Do You Think You’re Facing National Origin Discrimination At Work?

Do You Think You’re Facing National Origin Discrimination At Work?

| Aug 19, 2020 | Employee Title VII Claims |

In the United States, it is illegal for most employers to discriminate against someone based on their national origin. National origin is a protected class under U.S. law, as are:

  • Race
  • Color
  • Gender
  • Religion
  • Age (40 and older)
  • Disability
  • Pregnancy
  • Genetic information

U.S. anti-discrimination laws apply to most employers. They cover employers who have a certain number of employees — typically 15 or 20. They apply to private sector employers, municipalities, state agencies, federal agencies and government contractors.

These employers are not allowed to discriminate in hiring, firing, promotions, assignments or any aspect of employment.

Unfortunately, there are still instances in which national origin discrimination happens. The Equal Employment Opportunity Commission (EEOC) is the federal agency that enforces our nation’s anti-discrimination laws. It provides some examples of what national origin discrimination may look like:
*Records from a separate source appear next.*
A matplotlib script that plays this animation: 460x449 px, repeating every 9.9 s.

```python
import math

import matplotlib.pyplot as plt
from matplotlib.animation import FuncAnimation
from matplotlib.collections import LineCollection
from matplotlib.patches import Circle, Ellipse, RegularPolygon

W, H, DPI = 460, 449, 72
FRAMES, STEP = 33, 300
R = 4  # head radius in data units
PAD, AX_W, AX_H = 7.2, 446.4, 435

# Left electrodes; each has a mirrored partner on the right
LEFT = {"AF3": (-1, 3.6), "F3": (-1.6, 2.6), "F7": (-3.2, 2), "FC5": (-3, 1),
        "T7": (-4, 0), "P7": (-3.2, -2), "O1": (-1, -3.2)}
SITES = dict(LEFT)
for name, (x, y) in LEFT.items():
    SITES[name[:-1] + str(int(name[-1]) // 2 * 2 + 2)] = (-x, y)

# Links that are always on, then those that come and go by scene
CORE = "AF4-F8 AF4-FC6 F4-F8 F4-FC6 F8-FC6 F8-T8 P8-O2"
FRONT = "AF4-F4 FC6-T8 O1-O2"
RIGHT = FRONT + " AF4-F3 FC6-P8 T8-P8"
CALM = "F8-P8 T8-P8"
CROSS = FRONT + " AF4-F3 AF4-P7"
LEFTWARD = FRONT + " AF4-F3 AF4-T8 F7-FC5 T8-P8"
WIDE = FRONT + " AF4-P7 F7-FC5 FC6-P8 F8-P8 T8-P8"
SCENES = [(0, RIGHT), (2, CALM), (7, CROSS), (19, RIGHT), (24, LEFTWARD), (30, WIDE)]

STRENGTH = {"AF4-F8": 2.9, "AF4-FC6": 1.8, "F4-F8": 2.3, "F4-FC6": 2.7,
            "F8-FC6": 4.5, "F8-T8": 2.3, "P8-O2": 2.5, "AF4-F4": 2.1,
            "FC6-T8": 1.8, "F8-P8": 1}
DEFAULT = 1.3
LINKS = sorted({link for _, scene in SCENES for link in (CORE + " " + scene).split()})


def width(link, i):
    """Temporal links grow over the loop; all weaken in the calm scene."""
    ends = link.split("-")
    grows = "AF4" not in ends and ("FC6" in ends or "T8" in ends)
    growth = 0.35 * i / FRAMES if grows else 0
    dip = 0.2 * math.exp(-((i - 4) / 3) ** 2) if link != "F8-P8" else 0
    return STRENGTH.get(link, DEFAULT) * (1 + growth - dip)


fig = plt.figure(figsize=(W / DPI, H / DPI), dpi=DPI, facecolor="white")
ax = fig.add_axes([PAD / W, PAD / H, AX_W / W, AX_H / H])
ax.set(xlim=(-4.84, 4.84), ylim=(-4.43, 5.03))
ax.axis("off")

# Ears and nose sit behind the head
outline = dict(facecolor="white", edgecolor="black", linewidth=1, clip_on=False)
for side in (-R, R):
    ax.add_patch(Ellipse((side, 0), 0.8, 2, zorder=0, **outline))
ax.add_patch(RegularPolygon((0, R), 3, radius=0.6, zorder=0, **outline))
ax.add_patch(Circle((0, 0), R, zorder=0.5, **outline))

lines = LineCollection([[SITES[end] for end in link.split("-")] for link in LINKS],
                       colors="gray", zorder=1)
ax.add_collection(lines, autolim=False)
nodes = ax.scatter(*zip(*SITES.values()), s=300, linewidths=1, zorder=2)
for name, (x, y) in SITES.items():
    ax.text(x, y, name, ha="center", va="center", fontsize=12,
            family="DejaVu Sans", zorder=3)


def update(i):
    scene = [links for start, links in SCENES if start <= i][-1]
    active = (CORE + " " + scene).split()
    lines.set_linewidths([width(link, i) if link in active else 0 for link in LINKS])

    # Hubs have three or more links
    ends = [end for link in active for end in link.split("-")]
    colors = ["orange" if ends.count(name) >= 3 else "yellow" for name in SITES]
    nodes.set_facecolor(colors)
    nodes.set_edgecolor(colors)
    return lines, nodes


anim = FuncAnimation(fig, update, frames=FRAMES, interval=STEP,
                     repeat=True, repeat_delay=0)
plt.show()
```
  • Discrimination based on the person’s appearance, customs or language
  • Discrimination based on the employer’s perception of the person’s national origin
  • Discrimination based on association with a particular national origin group — for example, attendance at a particular school or having a particular last name
  • Discrimination based on accent, unless the accent actually interferes with the person’s ability to do the job
  • Harassment based on national origin, including ethnic slurs, comments about immigration status, making fun of a person’s accent, or other actions that create an intimidating, hostile or offensive working environment
  • Requirements that English be the only language spoken on the job unless the employer can prove this is justified by a business necessity
  • Discrimination based on citizenship status
  • Actions that have a disparate impact upon people based on their national origin, including minimum height requirements, high school diploma requirements, and bars against people with criminal records, unless the employer can show that these are related to the job and are necessary for the company to operate safely or efficiently
  • Retaliation for making a good faith discrimination complaint or for participating in a discrimination or harassment investigation.

It is also illegal to discriminate against immigrants based on the other classes protected by federal law.

If I suspect national origin discrimination, what should I do?

In America, you have the right to work without being subject to employment discrimination. If you think your employer has discriminated against you, you may be able to stop the discrimination and keep your job. Or, you may be able to force the company to pay you money.

You should talk to an attorney before taking any steps at work. Your attorney can help you determine whether national origin discrimination has occurred and what to do about it. This could include filing a complaint with the company, filing a complaint with a state or federal agency, or filing a lawsuit.